*** Opening Study material ***

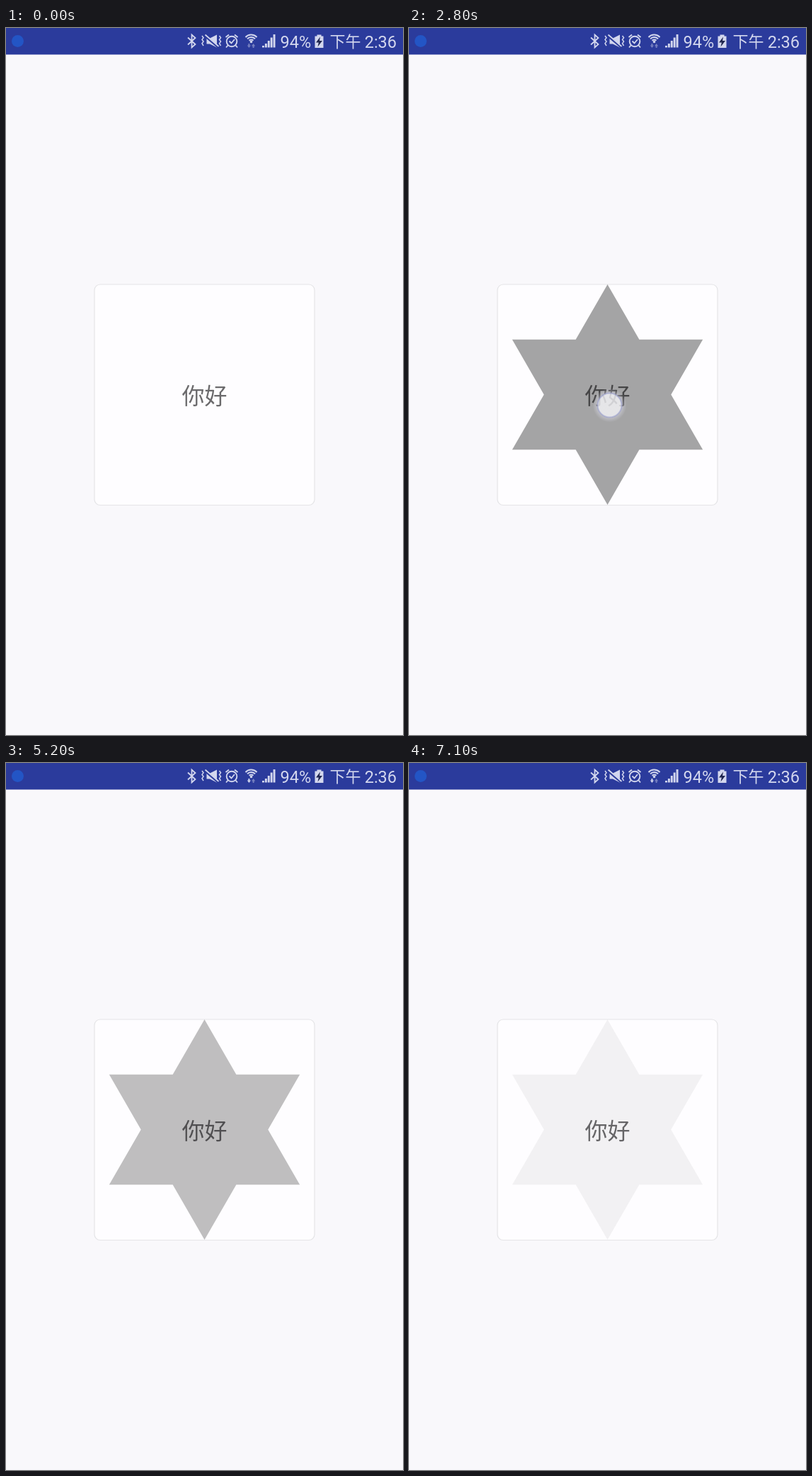
These frames come from a looping animation (561 by 998 pixels, 8.7 s). An HTML page with a canvas:

```html
<!DOCTYPE html>
<html lang="zh">
<head>
<meta charset="utf-8">
<title>Star ripple</title>
<style>
html, body { margin: 0; width: 100%; height: 100%; overflow: hidden; background: #f9f8fb; }
canvas { display: block; width: 561px; height: 998px; }
</style>
</head>
<body>
<canvas id="stage" width="561" height="998"></canvas>
<script>
const ctx = document.getElementById('stage').getContext('2d');
const LOOP = 8700, STEP = 100;
const CX = 280.5, CY = 517.5, STAR_R = 155.5;
const RIPPLE_R = 220, GROW = 1356, FADE = 600;
const INK = '#d3d7ee', BAR = '#2b3b9c';
const CJK = '"Noto Sans CJK SC", "Noto Sans CJK", sans-serif';

// Star tint: [time, alpha]
const TINT = [
  [0, 0], [1650, 0], [2200, .228], [2880, .228], [3300, .068], [3750, .228],
  [5000, .228], [5600, .012], [6300, .012], [6500, .12], [6700, .031],
  [6900, .13], [7100, .047], [LOOP, .047]
];

const PRESSES = [
  { x: 283.5, y: 532.5, down: 1600, wave: 1770, up: 2880 },
  { x: 291, y: 526.5, down: 3300, wave: 3300, up: 5000 },
  { x: 320.5, y: 501, down: 6300, up: 6500 },
  { x: 320.5, y: 501, down: 6700, up: 6900 }
];

const star = new Path2D();
for (let i = 0; i < 12; i++) {
  const r = i % 2 ? STAR_R / Math.sqrt(3) : STAR_R, a = i * Math.PI / 6;
  star.lineTo(CX + r * Math.sin(a), CY - r * Math.cos(a));
}
star.closePath();

const clamp = v => Math.max(0, Math.min(1, v));

function sample(track, t) {
  const i = Math.max(1, track.findIndex(k => k[0] > t));
  const [t0, a] = track[i - 1], [t1, b] = track[i];
  return a + (b - a) * (t - t0) / (t1 - t0);
}

function stroke(d, width, color = INK) {
  ctx.lineWidth = width;
  ctx.strokeStyle = color;
  ctx.stroke(new Path2D(d));
}

function fill(d, color = INK) {
  ctx.fillStyle = color;
  ctx.fill(new Path2D(d));
}

function arc(x, y, r, from = 0, to = Math.PI * 2) {
  ctx.beginPath();
  ctx.arc(x, y, r, from, to);
}

function text(str, x, y, font, color, align = 'left') {
  ctx.font = font;
  ctx.fillStyle = color;
  ctx.textAlign = align;
  ctx.fillText(str, x, y);
}

function drawStatus(t) {
  ctx.fillStyle = BAR;
  ctx.fillRect(0, 0, 561, 37.5);

  arc(16.5, 18.5, 8.5);
  ctx.fillStyle = '#2355c5';
  ctx.fill();

  // Bluetooth
  stroke('M257 13.5 L267.5 23 L262.5 27.5 V9.5 L267.5 14 L257 23.5', 1.8);

  // Muted speaker between two vibration marks
  fill('M283.5 14.5 H288 L298 9.5 V27.5 L288 22.5 H283.5 Z');
  stroke('M280 10 L300 27', 3.4, BAR);
  stroke('M281.5 9.5 L300.5 26', 1.7);
  stroke('M277 11 l2 2.7 l-2 2.7 l2 2.7 l-2 2.7 l2 3.2 M301.5 11 l2 2.7 l-2 2.7 l2 2.7 l-2 2.7 l2 3.2', 1.5);

  // Alarm
  arc(319, 19, 7.3);
  ctx.lineWidth = 1.9;
  ctx.stroke();
  stroke('M310.5 13 L315 9.5 M327.5 13 L323 9.5 M313.5 24.5 L311 27.5 M324.5 24.5 L327 27.5 M315.5 18.5 L318.5 21.5 L323 16', 1.8);

  // Wi-Fi and its traffic arrows
  for (const r of [4, 7.5, 11]) {
    arc(346.5, 20.5, r, -Math.PI * .76, -Math.PI * .24);
    ctx.lineWidth = 2;
    ctx.stroke();
  }
  arc(346.5, 19.5, 1.8);
  ctx.fillStyle = INK;
  ctx.fill();
  const dim = '#7680c0';
  fill('M342.4 22 h2 v2.5 h1.6 l-2.6 3.5 l-2.6 -3.5 h1.6 Z', t >= 4500 ? INK : dim);
  fill('M348.6 28 h2 v-2.5 h1.6 l-2.6 -3.5 l-2.6 3.5 h1.6 Z', dim);

  // Signal
  ctx.fillStyle = INK;
  for (let i = 0; i < 5; i++) {
    const h = [2.5, 5.5, 9.5, 14, 18.5][i];
    ctx.fillRect(362 + i * 3.9, 27.5 - h, 2.9, h);
  }

  // Battery
  fill('M439.5 9.5 h6 v2 h3 v16.5 h-12 v-16.5 h3 Z');
  fill('M444 12.5 L438 20.5 H441.8 L440.5 26.5 L447 18 H443 Z', '#20264f');

  const font = '23.5px Roboto, sans-serif';
  text('94%', 387.5, 27.5, font, INK);
  text('下午', 457.5, 27.3, '22px ' + CJK, INK);
  text('2:36', 552, 27.5, font, INK, 'right');
}

function drawCard() {
  ctx.beginPath();
  ctx.roundRect(125, 362, 311, 311.5, 8);
  ctx.fillStyle = '#fefdff';
  ctx.fill();
  ctx.lineWidth = 1.2;
  ctx.strokeStyle = '#e5e5e7';
  ctx.stroke();
  text('你好', CX, 531, '32px ' + CJK, '#6b6a6c', 'center');
}

function drawRipple(t) {
  ctx.fillStyle = `rgba(0,0,0,${sample(TINT, t)})`;
  ctx.fill(star);
  ctx.save();
  ctx.clip(star);
  for (const p of PRESSES) {
    if (!p.wave || t <= p.wave || t >= p.up + FADE) continue;
    const grown = clamp((t - p.wave) / GROW);
    const drift = clamp(grown * 1.16);
    const alpha = .163 * (1 - clamp((t - p.up) / FADE));
    arc(p.x + (CX - p.x) * drift, p.y + (CY - p.y) * drift, RIPPLE_R * grown);
    ctx.fillStyle = `rgba(0,0,0,${alpha})`;
    ctx.fill();
  }
  ctx.restore();
}

function drawTouch({ x, y }) {
  const glow = ctx.createRadialGradient(x, y, 17, x, y, 24);
  glow.addColorStop(0, 'rgba(225,225,240,.45)');
  glow.addColorStop(1, 'rgba(225,225,240,0)');
  arc(x, y, 24);
  ctx.fillStyle = glow;
  ctx.fill();
  arc(x, y, 17);
  ctx.fillStyle = 'rgba(255,255,255,.6)';
  ctx.fill();
  ctx.lineWidth = 2;
  ctx.strokeStyle = 'rgba(150,156,205,.55)';
  ctx.stroke();
}

function draw(now) {
  const t = Math.floor(now % LOOP / STEP) * STEP;
  ctx.fillStyle = '#f9f8fb';
  ctx.fillRect(0, 0, 561, 998);
  drawStatus(t);
  drawCard();
  drawRipple(t);
  PRESSES.filter(p => t >= p.down && t < p.up).forEach(drawTouch);
}

const start = performance.now();
function tick() {
  draw(performance.now() - start);
  requestAnimationFrame(tick);
}
tick();
</script>
</body>
</html>
```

*** Closing Study material ***

### What you will do
Copy down every line of the material above that includes the string "alpha".

### Your response
// Star tint: [time, alpha]
    const alpha = .163 * (1 - clamp((t - p.up) / FADE));
    ctx.fillStyle = `rgba(0,0,0,${alpha})`;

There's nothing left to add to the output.